Personally I feel horrible about it but we just had to get a shock collar for our dog today. We own a town home and today our neighbor told us she called our association and reported us for his barking. He’s always been a very well behaved, easily trainable dog, so we decided to let him stay out of his crate while away since we hate having to lock him up when we leave for extended hours occasionally. Day 1: absolutely great. He stayed in the baby gated area. Day 2: did not go well at all. He escaped the area, ate the cat food, pooped all over the house, chewed up tons of things… Behavior that he has never displayed before even when left out briefly. He was put back in the crate and ever since we’ve been having issues. He tries to escape it. He’s somehow dented it and he’s only 40 pounds. Tried covering and he ate the blanket. He’s even got scratch marks on his face from trying to escape and when he does, he destroys everything. Again this is a dog that has always been happy, never barked, never chewed anything up, never misbehaved. The only naughty things he did prior was potty a couple times as a puppy and I caught him licking my pizza when I went to use the restroom… Other than that he gets nothing but compliments on his great behavior. We moved his kennel to different areas of the house. We’ve left TVs on for background noise. But nothing works. This is brand new behavior and we have had him almost 2 yrs since he was 4 months. Our neighbor constantly is complaining and calling us that he’s barking when we leave. The issue is we have only caught him 1x. We’ve definitely tried the whole routine of acting as if we’re leaving hoping we’ll catch and correct him. Putting him away and everything but quietly standing in the house for up to a half hour and heard absolutely nothing. We’ve caught him once when we came home where we could hear him outside barking from inside. Our neighbor has called us asking when we are coming home and just basically harassing us. It doesn’t help that she doesn’t work, so she is always home. We have tried numerous attempts to give him positive reinforcement taking him for walks, giving him treats, and giving him lots of love and affection before putting him in his crate. The neighbor still calls complaining. Nothing works. This is behavior that’s been going on for about six weeks. We had to get the shock collar because we really had no other choice except for let him continue then get more calls to our association and be told that we’re not allowed to have him anymore.
Respected trainer and president of Legacy Canine Behavior & Training Inc, Terry Ryan, explains in her book ”The Toolbox for Building A Great Family Dog” Once you recognize what the rewards are (in your case getting up and feeding) and take them away, the behavior will likely increase immediately. This is known as an ”extinction burst”. In plain words, Gus will get worst before he gets better. It might be frustrating, but take it as a good sign. It’s working! You’ve got his number! Stay the course and the behavior will drop off over time.”.
work on calming techniques. Do not take her out until she becomes calm.

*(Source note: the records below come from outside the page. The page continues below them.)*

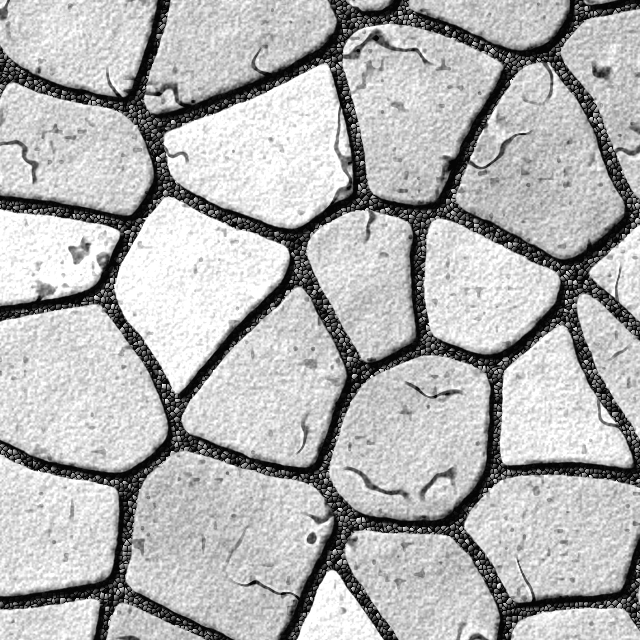
This texture is drawn by a WebGL 2 fragment shader. Its source:

```glsl
#version 300 es
precision highp float;
// Irregular flagstones in dark gravel, lit from the upper left, in greys.

uniform vec2 u_resolution;
out vec4 fragColor;

const float CELLS = 4.3;          // stones across the canvas
const float JITTER = 0.88;        // irregularity of the stone layout
const float ROUNDING = 0.032;     // corner radius, in stone cells
const float HALF_GAP = 0.0105;    // half the joint width
const float BEVEL = 0.011;        // width of the worn stone rim
const float SHADOW = 0.013;       // length of the cast shadow
const float GRAVEL = 135.0;       // gravel grains across the canvas
const float GRAIN = 190.0;        // sandy grains across the canvas
const float TONE_DARK = 0.77;
const float TONE_LIGHT = 1.01;
const vec2 LIGHT = vec2(-0.64, 0.77);

vec2 hash2(vec2 p) {
    vec3 q = fract(vec3(p.xyx) * vec3(0.1031, 0.1030, 0.0973));
    q += dot(q, q.yzx + 33.33);
    return fract((q.xx + q.yz) * q.zy);
}

float noise(vec2 p) {
    vec2 i = floor(p), f = fract(p);
    f = f * f * (3.0 - 2.0 * f);
    return mix(mix(hash2(i).x, hash2(i + vec2(1, 0)).x, f.x),
               mix(hash2(i + vec2(0, 1)).x, hash2(i + vec2(1, 1)).x, f.x), f.y);
}

float fbm(vec2 p) {
    float sum = 0.0, amp = 0.53;
    for (int i = 0; i < 4; i++) {
        sum += amp * noise(p);
        p = mat2(1.6, 1.2, -1.2, 1.6) * p + 7.3;
        amp *= 0.5;
    }
    return sum;
}

vec2 seed(vec2 cell) {
    return 0.5 + JITTER * (hash2(cell + 41.0) - 0.5);
}

// x: height inside the stone outline (negative in joints), yz: stone cell
vec3 stone(vec2 p) {
    vec2 bend = 0.006 * sin(p.yx * vec2(23.0, 19.0) + 2.0 * sin(p * 11.0));
    vec2 q = (p + bend) * CELLS;
    vec2 base = floor(q), f = fract(q), nearest = vec2(0), cell = vec2(0);
    float best = 9.0;
    for (int j = -1; j <= 1; j++)
    for (int i = -1; i <= 1; i++) {
        vec2 g = vec2(i, j);
        vec2 r = g + seed(base + g) - f;
        if (dot(r, r) < best) { best = dot(r, r); nearest = r; cell = g; }
    }
    // Soft minimum over the cell walls rounds the corners
    float sum = 0.0;
    for (int j = -2; j <= 2; j++)
    for (int i = -2; i <= 2; i++) {
        if (i == 0 && j == 0) continue;
        vec2 g = cell + vec2(i, j);
        vec2 r = g + seed(base + g) - f;
        float wall = dot(0.5 * (nearest + r), normalize(r - nearest));
        sum += exp(-wall / ROUNDING);
    }
    float d = -ROUNDING * log(sum) / CELLS;
    float chips = 0.006 * (fbm(p * 38.0) - 0.5);
    return vec3(d - HALF_GAP + chips, base + cell);
}

float gravel(vec2 p) {
    vec2 q = p * GRAVEL, base = floor(q), f = fract(q);
    vec2 toGrain = vec2(0), id = vec2(0);
    float f1 = 9.0, f2 = 9.0;
    for (int j = -1; j <= 1; j++)
    for (int i = -1; i <= 1; i++) {
        vec2 g = vec2(i, j);
        vec2 r = g + hash2(base + g) - f;
        float d = length(r);
        if (d < f1) { f2 = f1; f1 = d; toGrain = r; id = base + g; }
        else f2 = min(f2, d);
    }
    float tone = 0.12 + 0.5 * hash2(id + 9.0).y;
    float lit = tone - 0.6 * dot(toGrain, LIGHT);
    return max(lit, 0.03) * smoothstep(0.0, 0.3, f2 - f1);
}

float surface(vec2 p, vec2 cell) {
    vec2 pick = hash2(cell + 5.0);
    vec2 q = p + pick * 13.0;
    float tone = mix(TONE_DARK, TONE_LIGHT, pick.x);
    // Broad stains and shallow relief
    float low = fbm(q * 9.0);
    tone += 0.16 * (low - 0.5) + 0.45 * (fbm(q * 14.0) - fbm(q * 14.0 + LIGHT * 0.12));
    // Sandy grain and small pits
    vec2 s = q * GRAIN;
    tone += 0.23 * (noise(s) - noise(s + LIGHT * 0.6));
    tone += 0.2 * (noise(s * 1.8) - 0.5);
    tone -= 0.28 * smoothstep(0.74, 0.9, noise(q * 105.0)) * smoothstep(0.4, 0.7, noise(q * 24.0));
    // Broken cracks with a bright lip
    float line = fbm(q * 6.5 + 3.0) - 0.5;
    float broken = smoothstep(0.54, 0.66, noise(q * 11.0 + 8.0));
    tone -= 0.5 * broken * (1.0 - smoothstep(0.006, 0.02, abs(line)));
    tone += 0.12 * broken * (1.0 - smoothstep(0.006, 0.02, abs(line - 0.028)));
    return tone;
}

void main() {
    float unit = min(u_resolution.x, u_resolution.y);
    vec2 p = gl_FragCoord.xy / unit;
    float soft = 1.0 / unit;

    vec3 here = stone(p);
    float slope = clamp((here.x - stone(p + LIGHT * 0.004).x) / 0.004, -1.0, 1.0);
    float caster = stone(p + LIGHT * SHADOW).x;

    // Joint: gravel under the cast shadow
    float joint = gravel(p);
    joint *= 1.0 - 0.9 * smoothstep(-0.002, 0.003, caster);

    // Stone: bright rim towards the light, dark rough rim away from it
    float rim = 1.0 - smoothstep(0.0, BEVEL, here.x);
    float rough = 0.5 + noise(p * 70.0);
    float face = surface(p, here.yz);
    face += rim * (0.1 * max(slope, 0.0) - 0.5 * rough * max(-slope, 0.0));

    float value = mix(joint, face, smoothstep(-soft, soft, here.x));
    fragColor = vec4(vec3(clamp(value, 0.02, 1.0)), 1.0);
}
```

Whenever she is quiet in the presence of the leash give her a treat. at first it will be for any little bit of quiet. then eventually you drag out the length of quiet between treats. It will take some time and consistency. You most likely won’t be walking her right away. She has to learn to be quiet in the presence of the leash, while putting the leash on, and wearing the leash. Good luck!